**Supplied data:**
________________________________________
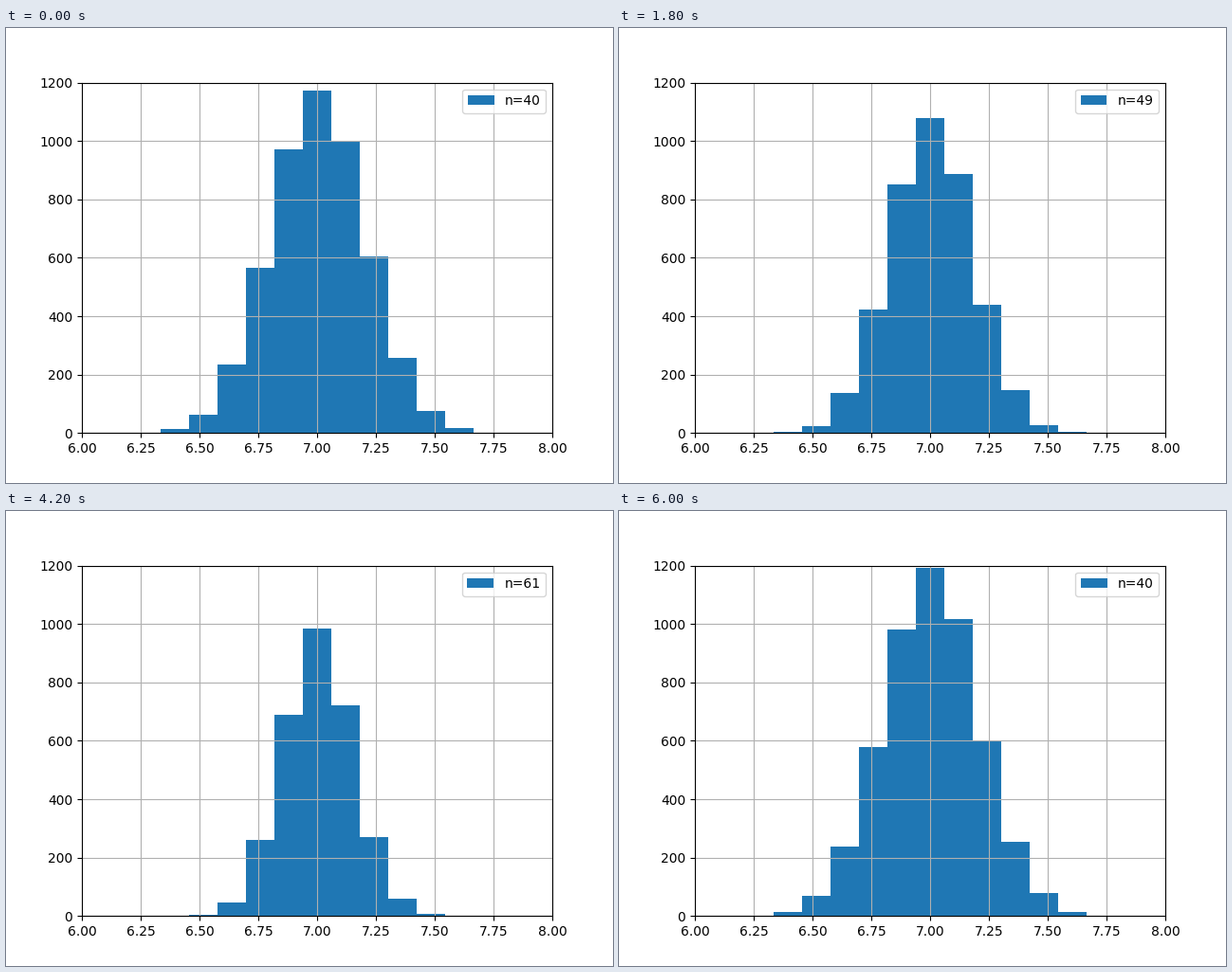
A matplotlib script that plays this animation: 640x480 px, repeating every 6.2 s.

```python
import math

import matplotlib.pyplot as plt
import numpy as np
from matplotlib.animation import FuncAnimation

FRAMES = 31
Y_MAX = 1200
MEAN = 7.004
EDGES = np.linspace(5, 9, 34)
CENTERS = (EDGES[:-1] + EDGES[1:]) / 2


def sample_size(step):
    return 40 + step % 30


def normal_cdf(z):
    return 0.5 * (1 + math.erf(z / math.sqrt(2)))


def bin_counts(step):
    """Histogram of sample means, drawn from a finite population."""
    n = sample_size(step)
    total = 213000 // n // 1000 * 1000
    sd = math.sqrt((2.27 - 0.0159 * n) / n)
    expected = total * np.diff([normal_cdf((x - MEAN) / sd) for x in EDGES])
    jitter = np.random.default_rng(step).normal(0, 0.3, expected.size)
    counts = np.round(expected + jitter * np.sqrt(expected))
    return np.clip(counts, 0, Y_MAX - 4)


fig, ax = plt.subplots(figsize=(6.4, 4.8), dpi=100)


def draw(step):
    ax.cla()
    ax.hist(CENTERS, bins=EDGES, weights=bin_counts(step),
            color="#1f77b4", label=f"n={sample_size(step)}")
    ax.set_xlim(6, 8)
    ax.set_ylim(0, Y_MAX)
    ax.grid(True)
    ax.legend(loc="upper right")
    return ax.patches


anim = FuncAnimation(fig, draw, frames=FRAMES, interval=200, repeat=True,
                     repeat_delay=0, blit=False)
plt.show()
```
________________________________________
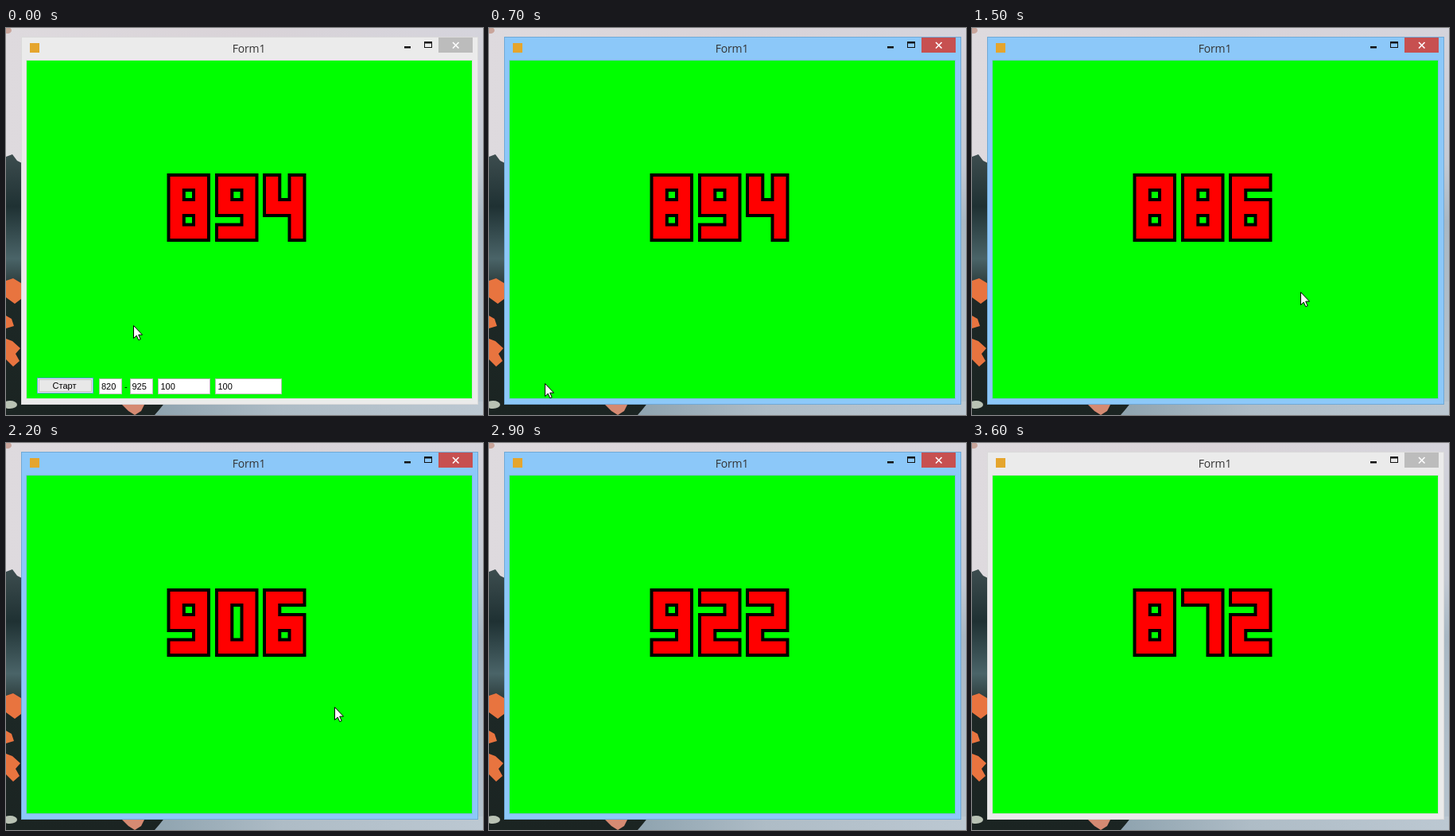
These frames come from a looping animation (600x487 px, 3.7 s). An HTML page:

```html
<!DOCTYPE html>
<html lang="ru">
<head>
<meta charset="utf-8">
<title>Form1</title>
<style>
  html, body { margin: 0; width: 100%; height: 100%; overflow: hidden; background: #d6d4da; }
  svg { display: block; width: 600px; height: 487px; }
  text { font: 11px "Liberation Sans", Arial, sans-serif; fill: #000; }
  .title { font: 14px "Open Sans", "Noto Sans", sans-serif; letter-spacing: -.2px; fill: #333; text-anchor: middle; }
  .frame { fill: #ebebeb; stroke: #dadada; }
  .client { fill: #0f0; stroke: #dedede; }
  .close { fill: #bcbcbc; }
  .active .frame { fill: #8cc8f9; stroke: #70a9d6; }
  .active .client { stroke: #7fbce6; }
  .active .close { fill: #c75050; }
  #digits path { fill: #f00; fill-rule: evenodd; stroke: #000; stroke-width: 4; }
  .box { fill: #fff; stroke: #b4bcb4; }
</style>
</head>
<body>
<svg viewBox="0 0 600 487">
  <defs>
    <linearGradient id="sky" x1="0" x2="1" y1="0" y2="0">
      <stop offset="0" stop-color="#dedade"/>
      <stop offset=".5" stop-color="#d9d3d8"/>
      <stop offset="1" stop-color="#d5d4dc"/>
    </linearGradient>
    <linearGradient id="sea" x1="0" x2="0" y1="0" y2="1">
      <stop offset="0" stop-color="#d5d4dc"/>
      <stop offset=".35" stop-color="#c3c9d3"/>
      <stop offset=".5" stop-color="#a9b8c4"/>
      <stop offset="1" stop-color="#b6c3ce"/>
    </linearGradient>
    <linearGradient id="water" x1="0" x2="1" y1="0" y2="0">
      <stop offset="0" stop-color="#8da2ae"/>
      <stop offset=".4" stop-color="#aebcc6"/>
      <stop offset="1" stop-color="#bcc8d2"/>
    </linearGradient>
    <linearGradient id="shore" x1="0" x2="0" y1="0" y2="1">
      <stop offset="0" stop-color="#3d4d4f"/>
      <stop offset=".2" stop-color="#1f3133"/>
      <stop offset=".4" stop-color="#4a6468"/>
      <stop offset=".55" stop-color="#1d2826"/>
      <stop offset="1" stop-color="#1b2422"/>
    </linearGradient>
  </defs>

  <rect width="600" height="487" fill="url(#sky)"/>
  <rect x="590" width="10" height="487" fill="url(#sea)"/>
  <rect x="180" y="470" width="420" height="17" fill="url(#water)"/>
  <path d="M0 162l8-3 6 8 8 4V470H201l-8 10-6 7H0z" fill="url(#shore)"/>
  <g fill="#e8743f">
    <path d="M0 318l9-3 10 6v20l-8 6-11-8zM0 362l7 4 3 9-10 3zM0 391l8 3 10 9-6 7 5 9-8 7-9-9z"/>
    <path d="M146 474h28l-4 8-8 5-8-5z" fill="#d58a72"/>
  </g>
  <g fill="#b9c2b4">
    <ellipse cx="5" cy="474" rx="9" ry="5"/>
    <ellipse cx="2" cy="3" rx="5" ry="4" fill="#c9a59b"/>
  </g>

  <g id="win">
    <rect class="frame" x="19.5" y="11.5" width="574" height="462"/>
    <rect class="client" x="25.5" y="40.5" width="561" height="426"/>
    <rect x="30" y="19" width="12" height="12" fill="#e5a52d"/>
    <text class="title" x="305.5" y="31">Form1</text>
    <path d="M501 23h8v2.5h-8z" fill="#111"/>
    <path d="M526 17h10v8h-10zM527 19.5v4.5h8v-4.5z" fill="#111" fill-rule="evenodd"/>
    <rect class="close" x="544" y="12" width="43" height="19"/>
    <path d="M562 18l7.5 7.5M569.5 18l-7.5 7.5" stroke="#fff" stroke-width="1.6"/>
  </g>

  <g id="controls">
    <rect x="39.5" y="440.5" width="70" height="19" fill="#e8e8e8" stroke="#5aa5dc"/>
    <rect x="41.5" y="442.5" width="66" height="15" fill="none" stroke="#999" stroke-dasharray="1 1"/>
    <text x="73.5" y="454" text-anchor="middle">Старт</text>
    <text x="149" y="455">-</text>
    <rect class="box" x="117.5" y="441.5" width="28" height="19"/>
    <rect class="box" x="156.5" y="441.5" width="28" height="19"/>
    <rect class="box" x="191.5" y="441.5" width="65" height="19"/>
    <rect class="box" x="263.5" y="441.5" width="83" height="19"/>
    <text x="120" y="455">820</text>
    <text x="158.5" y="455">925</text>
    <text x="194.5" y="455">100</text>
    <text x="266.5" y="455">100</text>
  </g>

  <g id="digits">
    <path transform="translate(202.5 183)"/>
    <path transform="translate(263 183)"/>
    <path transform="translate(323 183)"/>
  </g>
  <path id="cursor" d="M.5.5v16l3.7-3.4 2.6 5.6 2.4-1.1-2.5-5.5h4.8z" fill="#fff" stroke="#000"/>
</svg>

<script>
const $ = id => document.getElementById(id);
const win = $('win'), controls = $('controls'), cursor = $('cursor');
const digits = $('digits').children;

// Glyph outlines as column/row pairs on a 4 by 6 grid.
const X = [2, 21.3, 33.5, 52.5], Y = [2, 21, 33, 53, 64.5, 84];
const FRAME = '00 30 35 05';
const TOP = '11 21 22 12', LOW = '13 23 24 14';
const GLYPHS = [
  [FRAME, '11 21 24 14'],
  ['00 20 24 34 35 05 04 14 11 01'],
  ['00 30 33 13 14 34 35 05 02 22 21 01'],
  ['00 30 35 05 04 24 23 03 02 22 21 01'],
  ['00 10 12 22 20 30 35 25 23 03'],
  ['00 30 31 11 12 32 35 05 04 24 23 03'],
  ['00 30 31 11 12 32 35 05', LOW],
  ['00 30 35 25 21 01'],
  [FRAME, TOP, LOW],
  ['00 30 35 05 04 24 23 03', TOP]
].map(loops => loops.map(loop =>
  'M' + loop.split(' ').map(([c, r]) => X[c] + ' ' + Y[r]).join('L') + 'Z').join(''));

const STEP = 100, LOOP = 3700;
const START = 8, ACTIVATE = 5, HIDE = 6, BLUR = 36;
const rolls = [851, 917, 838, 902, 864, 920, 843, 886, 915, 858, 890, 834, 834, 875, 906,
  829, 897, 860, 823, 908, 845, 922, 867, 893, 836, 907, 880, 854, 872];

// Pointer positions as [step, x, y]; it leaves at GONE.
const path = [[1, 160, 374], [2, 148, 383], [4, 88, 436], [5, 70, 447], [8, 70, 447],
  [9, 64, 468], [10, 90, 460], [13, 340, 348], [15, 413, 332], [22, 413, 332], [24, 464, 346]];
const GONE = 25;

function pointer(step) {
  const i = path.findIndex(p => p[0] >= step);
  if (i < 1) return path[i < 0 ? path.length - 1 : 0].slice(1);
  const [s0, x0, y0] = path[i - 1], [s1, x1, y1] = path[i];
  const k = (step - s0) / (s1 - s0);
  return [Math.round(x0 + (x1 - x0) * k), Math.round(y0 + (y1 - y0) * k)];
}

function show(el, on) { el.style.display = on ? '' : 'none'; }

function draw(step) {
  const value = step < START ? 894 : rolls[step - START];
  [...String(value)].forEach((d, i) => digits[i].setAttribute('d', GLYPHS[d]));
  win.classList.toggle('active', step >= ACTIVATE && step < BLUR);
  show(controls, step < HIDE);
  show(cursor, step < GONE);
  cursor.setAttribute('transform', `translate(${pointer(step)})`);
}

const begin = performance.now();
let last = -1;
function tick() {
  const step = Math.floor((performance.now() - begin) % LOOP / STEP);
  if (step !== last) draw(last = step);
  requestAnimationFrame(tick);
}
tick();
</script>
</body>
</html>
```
________________________________________
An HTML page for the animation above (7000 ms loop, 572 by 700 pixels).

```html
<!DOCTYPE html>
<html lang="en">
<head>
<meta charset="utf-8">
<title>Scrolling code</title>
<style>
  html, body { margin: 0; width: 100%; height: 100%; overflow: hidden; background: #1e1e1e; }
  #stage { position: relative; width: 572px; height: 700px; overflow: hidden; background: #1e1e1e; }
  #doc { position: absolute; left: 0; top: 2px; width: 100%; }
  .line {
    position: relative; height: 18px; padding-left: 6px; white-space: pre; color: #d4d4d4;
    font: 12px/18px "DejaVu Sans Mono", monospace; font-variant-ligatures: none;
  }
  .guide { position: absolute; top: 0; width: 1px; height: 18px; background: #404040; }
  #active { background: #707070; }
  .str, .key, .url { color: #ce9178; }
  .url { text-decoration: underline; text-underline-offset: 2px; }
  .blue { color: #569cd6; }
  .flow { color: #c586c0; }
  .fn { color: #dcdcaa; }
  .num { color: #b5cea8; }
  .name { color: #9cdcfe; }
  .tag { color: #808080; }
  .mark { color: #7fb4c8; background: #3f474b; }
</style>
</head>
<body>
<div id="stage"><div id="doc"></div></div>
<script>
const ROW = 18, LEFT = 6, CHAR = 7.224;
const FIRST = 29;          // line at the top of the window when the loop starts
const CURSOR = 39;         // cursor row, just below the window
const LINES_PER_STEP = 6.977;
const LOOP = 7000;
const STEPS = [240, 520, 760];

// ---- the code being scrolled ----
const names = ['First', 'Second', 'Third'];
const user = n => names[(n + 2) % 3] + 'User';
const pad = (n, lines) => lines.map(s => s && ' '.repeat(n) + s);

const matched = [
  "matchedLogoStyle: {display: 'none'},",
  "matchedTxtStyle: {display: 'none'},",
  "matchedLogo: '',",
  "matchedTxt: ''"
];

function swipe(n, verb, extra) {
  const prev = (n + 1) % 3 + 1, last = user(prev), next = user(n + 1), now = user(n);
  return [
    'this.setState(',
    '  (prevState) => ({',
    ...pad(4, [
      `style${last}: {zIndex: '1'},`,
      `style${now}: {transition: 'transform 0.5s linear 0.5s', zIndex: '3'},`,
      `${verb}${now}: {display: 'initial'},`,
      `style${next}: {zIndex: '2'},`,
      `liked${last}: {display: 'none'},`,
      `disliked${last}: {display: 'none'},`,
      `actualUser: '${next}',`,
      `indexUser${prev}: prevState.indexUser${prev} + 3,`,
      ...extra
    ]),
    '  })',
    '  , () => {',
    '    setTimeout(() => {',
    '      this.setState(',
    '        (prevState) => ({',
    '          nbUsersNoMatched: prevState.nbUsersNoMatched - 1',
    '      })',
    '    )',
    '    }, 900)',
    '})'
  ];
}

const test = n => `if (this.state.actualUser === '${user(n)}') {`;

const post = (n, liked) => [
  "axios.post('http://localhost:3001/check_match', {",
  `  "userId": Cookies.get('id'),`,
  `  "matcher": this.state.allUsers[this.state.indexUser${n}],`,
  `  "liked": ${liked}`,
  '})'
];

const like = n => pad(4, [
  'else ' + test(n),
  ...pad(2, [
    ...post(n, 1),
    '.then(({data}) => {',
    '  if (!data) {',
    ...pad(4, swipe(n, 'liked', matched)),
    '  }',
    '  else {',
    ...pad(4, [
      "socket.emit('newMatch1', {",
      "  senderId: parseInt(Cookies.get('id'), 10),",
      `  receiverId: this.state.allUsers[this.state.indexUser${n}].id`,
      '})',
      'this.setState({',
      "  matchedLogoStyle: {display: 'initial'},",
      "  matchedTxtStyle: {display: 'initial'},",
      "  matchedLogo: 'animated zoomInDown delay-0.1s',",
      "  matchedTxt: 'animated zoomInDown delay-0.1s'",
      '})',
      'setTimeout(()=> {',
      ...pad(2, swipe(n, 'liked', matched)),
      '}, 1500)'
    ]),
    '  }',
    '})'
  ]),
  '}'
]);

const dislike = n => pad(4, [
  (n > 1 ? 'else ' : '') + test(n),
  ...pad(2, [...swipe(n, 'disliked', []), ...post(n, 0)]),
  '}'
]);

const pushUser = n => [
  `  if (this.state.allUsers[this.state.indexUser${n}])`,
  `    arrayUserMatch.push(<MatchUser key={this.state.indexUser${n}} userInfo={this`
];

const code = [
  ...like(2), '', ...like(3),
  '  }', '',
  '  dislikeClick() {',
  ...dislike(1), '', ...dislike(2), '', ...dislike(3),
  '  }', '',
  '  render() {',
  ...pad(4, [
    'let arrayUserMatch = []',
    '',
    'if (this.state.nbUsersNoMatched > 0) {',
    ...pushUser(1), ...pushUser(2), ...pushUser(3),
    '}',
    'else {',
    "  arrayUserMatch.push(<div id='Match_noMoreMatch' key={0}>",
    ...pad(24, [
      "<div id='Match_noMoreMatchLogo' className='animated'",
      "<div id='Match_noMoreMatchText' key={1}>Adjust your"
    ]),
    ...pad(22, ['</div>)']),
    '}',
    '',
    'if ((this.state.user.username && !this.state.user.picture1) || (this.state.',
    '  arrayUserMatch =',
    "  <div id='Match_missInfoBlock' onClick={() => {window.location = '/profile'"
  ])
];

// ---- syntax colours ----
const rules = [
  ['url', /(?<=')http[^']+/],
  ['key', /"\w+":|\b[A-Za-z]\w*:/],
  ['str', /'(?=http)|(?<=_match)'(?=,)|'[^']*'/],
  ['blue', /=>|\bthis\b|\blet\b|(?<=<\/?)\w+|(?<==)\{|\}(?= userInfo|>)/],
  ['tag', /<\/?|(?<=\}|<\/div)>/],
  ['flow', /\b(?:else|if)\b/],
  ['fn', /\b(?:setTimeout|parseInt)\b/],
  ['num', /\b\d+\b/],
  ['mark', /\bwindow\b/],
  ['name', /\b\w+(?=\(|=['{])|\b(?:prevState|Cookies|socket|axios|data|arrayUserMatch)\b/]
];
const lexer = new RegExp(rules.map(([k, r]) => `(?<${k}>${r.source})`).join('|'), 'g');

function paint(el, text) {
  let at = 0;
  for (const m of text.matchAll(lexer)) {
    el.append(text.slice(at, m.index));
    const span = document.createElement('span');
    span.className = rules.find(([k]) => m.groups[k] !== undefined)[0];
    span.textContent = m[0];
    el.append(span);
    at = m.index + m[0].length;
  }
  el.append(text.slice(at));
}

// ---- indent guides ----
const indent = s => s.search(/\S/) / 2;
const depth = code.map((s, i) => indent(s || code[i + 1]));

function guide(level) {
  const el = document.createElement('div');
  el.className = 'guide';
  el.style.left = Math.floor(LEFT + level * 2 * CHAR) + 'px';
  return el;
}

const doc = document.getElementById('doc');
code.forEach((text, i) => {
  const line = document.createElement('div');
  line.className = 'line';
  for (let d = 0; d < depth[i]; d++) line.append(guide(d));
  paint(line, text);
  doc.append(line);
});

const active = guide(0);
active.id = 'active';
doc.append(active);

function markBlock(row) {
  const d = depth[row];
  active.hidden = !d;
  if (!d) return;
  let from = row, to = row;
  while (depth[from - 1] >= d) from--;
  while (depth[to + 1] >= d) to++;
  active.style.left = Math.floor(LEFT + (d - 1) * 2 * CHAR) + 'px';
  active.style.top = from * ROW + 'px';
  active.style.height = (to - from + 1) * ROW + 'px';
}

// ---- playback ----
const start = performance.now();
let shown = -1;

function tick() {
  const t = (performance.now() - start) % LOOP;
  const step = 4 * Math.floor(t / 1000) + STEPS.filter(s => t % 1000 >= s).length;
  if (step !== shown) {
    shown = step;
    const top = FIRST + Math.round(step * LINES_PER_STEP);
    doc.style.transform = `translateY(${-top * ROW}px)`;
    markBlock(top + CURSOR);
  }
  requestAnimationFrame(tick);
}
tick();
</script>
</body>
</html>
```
________________________________________
**Action item:** Go through the listing above and locate each line that holds the word "axios". Copy those lines.

**Worked solution:**
  "axios.post('http://localhost:3001/check_match', {",
  ['name', /\b\w+(?=\(|=['{])|\b(?:prevState|Cookies|socket|axios|data|arrayUserMatch)\b/]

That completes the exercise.